◆ **WHAT IS NEEDED**
In the records that follow, find each line with the word "middle" and copy it.

+===+

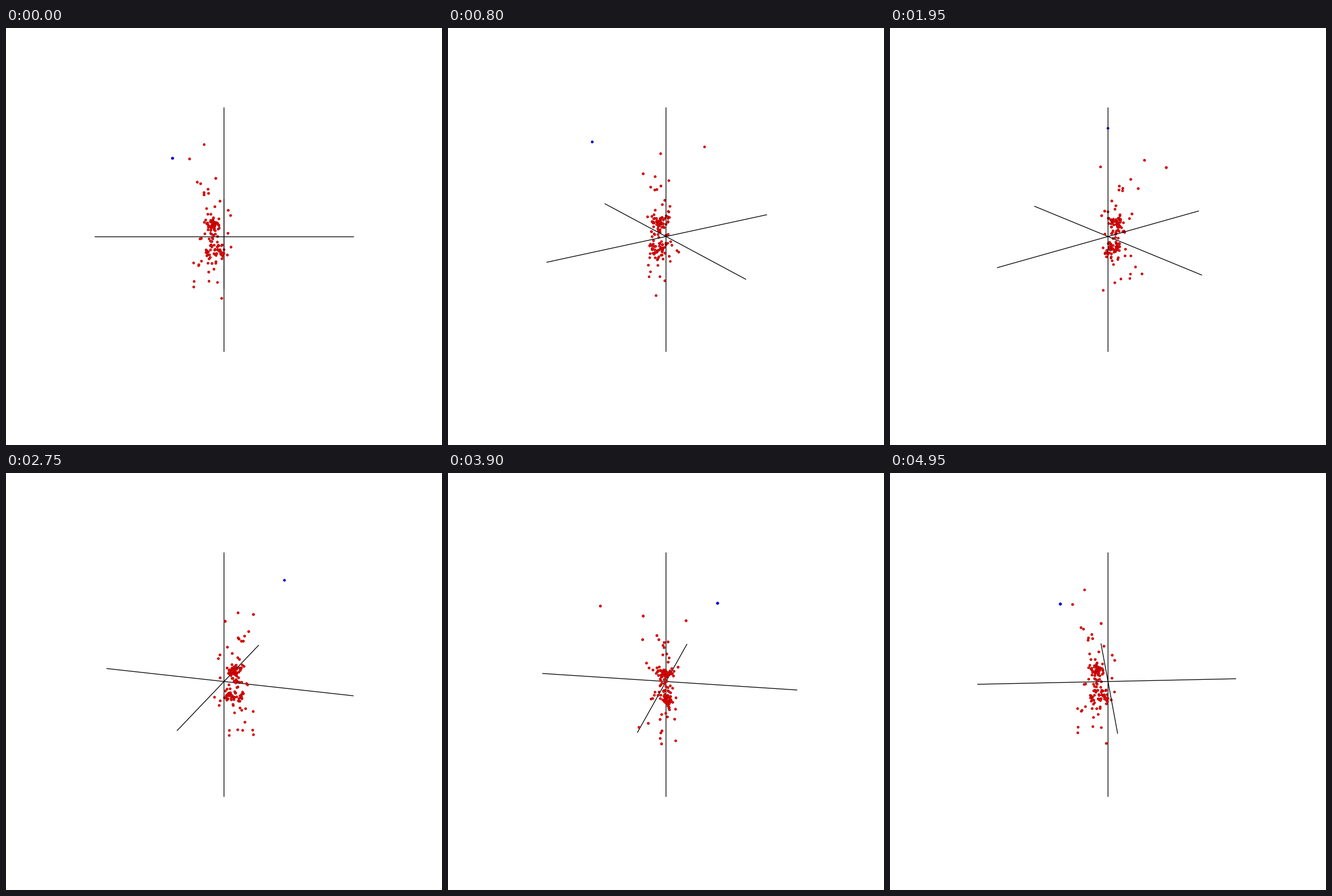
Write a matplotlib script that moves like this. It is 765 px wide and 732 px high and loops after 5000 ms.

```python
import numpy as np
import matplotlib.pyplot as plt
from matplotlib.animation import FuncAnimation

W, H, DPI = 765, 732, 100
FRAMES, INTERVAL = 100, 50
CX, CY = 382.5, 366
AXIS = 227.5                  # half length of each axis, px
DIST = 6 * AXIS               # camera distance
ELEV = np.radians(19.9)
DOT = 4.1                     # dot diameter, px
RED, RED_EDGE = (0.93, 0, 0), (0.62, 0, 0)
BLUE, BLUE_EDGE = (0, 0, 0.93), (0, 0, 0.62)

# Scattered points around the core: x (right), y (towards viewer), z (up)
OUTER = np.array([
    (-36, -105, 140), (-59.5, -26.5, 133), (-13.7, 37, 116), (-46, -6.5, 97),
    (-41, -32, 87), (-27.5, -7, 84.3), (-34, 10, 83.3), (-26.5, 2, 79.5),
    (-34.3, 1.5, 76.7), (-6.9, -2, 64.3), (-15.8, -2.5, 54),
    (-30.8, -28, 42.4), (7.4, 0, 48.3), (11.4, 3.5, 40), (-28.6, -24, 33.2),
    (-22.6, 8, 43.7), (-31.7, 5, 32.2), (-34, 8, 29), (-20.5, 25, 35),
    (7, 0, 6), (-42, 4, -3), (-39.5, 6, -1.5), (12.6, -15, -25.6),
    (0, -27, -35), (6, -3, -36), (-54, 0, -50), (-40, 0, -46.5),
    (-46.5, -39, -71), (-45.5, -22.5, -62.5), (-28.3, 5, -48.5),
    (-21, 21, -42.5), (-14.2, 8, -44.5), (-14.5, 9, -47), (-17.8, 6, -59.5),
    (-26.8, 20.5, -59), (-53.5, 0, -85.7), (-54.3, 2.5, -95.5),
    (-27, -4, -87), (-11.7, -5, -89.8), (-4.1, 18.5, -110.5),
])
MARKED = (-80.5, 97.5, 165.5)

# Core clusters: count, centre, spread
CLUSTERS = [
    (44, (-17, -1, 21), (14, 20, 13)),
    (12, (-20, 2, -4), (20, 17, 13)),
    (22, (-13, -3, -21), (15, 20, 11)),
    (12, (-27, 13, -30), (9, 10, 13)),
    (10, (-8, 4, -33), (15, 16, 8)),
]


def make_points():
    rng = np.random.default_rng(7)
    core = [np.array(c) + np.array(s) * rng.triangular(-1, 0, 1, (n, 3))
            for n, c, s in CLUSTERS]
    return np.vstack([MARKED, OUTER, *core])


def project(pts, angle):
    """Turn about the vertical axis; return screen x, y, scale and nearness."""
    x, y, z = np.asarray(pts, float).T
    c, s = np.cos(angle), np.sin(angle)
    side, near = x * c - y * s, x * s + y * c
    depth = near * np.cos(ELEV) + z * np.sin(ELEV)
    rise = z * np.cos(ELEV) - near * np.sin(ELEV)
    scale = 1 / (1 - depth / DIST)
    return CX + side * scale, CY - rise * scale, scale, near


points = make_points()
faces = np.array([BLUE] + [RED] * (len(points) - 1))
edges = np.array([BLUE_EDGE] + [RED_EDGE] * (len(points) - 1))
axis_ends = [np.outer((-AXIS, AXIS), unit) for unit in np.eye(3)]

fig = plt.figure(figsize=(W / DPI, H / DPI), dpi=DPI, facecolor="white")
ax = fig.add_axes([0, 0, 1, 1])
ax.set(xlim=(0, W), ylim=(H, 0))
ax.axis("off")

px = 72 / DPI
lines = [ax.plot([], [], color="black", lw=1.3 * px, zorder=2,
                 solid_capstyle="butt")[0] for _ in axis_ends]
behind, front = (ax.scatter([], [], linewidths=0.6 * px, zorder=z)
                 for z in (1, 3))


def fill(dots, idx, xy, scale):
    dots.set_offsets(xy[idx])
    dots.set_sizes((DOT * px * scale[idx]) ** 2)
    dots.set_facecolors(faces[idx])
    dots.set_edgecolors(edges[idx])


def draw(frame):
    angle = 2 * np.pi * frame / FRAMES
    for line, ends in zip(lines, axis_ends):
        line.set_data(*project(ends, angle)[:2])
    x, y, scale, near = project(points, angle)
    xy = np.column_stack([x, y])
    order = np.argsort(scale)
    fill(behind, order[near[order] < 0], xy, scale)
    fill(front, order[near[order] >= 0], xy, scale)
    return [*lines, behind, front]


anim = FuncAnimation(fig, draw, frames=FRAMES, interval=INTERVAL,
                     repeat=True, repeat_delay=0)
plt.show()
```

+===+

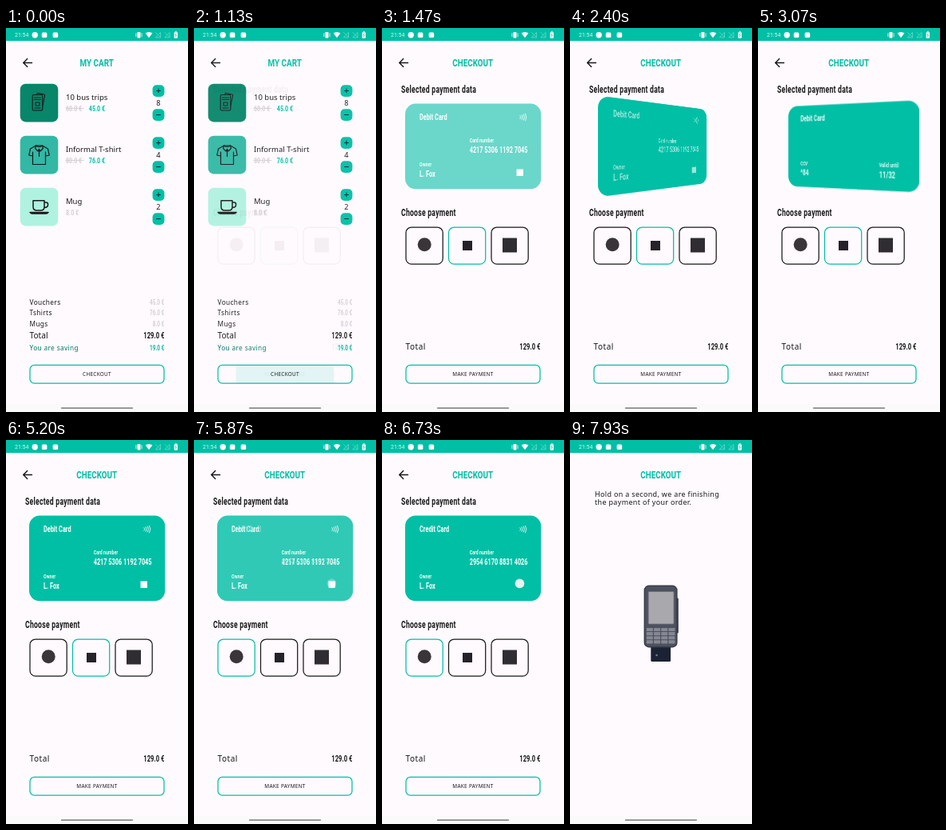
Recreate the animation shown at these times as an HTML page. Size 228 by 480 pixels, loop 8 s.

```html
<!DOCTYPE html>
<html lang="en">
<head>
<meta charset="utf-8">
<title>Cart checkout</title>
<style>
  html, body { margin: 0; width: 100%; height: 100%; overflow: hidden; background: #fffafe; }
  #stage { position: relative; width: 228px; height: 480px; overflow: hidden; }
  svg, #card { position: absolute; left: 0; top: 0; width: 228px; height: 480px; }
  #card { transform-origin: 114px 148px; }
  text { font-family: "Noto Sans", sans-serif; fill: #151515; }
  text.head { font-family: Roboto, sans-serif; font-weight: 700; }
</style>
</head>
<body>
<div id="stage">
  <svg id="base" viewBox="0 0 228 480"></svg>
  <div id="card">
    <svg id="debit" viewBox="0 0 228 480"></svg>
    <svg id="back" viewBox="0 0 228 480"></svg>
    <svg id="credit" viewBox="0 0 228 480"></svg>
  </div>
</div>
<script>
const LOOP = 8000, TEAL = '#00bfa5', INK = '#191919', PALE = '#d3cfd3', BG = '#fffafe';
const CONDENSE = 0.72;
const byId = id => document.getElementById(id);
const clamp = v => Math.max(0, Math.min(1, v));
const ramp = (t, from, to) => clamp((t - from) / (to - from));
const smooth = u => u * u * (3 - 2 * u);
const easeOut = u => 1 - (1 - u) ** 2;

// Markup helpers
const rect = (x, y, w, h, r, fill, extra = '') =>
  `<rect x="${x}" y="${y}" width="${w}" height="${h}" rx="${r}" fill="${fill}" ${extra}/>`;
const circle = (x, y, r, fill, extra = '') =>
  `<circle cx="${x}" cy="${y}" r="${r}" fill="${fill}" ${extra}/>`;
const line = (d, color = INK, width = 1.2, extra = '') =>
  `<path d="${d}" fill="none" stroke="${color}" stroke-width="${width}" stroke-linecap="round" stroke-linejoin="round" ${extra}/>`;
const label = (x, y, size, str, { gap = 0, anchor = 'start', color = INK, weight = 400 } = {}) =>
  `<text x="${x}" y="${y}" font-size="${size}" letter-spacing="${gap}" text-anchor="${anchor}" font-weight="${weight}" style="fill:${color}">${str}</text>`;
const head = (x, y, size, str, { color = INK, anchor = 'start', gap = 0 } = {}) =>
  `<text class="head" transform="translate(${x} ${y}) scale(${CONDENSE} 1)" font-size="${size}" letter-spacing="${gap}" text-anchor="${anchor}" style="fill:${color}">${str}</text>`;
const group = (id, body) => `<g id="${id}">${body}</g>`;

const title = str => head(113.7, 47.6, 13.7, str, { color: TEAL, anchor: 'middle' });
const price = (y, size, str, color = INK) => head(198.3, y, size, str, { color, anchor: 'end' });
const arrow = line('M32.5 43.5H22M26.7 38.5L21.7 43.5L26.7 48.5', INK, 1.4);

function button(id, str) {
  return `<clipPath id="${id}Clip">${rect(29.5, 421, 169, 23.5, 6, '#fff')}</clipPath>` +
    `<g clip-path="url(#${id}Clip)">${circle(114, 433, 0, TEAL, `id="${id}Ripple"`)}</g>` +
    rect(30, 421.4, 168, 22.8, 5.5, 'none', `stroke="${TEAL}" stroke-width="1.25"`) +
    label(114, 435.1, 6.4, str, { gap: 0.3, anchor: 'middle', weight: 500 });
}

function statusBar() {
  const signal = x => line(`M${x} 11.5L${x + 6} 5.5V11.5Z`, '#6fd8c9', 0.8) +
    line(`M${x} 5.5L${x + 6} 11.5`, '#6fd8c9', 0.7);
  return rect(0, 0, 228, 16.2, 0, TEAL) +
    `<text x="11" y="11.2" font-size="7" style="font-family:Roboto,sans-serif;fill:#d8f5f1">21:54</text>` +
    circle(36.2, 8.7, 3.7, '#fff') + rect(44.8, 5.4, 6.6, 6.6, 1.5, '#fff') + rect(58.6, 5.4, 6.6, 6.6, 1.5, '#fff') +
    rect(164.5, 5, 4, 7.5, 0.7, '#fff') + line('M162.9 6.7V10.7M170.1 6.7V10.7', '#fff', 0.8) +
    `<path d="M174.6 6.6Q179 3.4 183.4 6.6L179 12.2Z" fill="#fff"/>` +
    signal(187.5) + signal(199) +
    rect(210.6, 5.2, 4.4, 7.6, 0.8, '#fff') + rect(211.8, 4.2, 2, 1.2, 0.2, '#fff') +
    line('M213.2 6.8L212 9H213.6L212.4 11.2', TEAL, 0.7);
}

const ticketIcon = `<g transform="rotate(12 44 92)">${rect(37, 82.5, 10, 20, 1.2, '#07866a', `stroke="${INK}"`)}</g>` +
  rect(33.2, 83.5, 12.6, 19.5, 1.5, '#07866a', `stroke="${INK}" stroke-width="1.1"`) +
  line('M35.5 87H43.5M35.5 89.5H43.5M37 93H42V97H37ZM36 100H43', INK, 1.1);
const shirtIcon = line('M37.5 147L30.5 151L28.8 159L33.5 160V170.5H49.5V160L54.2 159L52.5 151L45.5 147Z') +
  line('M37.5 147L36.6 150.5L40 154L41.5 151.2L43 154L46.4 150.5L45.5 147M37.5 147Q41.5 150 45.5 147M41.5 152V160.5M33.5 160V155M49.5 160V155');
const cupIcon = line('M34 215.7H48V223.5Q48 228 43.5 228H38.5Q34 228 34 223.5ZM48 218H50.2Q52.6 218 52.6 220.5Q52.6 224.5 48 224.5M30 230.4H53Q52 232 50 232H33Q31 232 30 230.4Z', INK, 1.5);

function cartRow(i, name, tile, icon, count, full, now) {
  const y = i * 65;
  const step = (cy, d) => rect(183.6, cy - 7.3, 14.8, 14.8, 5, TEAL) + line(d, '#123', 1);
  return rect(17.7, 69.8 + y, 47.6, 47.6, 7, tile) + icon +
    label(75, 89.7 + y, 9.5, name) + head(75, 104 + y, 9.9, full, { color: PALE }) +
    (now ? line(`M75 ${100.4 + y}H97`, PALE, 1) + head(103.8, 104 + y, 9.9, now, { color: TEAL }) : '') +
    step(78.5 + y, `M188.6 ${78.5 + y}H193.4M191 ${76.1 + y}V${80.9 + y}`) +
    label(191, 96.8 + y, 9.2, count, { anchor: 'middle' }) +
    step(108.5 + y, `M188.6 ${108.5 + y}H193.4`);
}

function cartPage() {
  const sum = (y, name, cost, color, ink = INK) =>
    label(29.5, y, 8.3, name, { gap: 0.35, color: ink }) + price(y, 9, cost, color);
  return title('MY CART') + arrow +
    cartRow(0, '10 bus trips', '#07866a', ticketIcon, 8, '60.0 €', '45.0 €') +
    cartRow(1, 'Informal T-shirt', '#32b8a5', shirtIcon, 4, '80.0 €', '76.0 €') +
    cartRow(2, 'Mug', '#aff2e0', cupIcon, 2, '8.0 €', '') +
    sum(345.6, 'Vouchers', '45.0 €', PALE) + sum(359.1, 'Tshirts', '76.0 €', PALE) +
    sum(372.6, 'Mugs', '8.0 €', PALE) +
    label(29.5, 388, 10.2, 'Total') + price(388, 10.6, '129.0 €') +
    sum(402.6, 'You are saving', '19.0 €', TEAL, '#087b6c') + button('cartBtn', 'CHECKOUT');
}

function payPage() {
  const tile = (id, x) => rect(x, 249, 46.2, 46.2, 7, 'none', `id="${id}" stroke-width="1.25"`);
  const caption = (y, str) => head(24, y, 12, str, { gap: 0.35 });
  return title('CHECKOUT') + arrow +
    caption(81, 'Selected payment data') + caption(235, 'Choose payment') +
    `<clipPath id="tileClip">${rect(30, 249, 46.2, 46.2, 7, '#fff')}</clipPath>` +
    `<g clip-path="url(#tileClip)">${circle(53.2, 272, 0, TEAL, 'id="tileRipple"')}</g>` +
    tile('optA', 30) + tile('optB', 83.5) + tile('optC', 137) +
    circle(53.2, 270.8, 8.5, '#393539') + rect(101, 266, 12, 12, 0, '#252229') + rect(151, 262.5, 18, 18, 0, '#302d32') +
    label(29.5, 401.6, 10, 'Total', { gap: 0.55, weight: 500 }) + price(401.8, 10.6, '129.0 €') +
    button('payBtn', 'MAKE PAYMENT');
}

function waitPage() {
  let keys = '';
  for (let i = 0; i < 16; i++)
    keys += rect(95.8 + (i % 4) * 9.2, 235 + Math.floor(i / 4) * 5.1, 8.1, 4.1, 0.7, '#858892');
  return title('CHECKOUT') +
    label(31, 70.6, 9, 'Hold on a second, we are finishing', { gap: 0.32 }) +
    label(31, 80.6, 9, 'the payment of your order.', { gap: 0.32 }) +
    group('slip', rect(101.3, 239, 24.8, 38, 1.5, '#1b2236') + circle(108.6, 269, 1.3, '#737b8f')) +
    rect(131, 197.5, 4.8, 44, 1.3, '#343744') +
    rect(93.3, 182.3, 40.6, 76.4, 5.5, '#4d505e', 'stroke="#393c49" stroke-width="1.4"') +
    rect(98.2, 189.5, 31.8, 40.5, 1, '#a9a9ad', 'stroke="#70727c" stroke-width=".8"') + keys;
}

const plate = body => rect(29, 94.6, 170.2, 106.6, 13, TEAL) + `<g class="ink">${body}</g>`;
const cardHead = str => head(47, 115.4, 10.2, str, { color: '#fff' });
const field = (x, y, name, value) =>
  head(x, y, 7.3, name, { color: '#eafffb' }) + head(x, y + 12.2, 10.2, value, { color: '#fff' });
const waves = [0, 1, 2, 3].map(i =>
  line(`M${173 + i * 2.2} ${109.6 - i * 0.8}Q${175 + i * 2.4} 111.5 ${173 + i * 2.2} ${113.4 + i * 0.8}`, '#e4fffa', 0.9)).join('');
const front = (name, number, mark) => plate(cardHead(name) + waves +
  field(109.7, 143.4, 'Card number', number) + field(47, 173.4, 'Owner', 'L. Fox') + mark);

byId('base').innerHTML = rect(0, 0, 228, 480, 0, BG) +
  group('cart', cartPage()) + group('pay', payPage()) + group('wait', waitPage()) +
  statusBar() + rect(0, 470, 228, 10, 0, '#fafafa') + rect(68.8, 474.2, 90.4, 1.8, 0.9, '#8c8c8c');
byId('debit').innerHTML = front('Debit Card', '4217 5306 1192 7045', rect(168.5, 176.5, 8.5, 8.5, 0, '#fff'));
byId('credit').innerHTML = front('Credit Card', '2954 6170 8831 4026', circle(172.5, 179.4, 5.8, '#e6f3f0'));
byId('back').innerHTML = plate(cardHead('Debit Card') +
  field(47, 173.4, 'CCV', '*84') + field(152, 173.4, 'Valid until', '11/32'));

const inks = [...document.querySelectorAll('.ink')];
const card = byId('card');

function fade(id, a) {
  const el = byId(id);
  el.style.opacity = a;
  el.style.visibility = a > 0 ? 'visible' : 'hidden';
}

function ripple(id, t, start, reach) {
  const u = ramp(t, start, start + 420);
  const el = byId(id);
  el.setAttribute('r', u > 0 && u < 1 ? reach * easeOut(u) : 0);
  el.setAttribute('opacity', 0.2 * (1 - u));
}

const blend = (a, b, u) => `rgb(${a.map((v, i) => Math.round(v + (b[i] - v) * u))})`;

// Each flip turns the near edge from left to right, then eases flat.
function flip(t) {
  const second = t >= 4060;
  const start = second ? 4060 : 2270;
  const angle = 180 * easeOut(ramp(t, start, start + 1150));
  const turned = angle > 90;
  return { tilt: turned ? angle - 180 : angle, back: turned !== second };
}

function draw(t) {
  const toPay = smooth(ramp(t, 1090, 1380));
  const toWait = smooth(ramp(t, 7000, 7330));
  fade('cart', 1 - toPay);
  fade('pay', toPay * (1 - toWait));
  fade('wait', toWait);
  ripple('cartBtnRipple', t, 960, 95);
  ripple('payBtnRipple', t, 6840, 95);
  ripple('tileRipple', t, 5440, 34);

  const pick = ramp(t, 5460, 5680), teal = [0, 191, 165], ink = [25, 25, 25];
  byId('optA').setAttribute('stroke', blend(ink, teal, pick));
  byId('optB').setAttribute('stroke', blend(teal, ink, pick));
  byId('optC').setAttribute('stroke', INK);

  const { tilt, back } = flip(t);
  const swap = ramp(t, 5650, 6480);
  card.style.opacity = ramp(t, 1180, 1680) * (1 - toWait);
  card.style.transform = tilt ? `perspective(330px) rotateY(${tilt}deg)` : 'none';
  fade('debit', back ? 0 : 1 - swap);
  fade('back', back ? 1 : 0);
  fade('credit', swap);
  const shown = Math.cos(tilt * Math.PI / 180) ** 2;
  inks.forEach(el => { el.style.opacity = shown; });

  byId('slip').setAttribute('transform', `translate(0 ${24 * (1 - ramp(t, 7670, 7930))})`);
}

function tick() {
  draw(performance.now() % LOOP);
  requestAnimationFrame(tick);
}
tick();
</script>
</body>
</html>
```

+===+

◆ **ANSWER TO THIS EXERCISE**
const title = str => head(113.7, 47.6, 13.7, str, { color: TEAL, anchor: 'middle' });
    label(114, 435.1, 6.4, str, { gap: 0.3, anchor: 'middle', weight: 500 });
    label(191, 96.8 + y, 9.2, count, { anchor: 'middle' }) +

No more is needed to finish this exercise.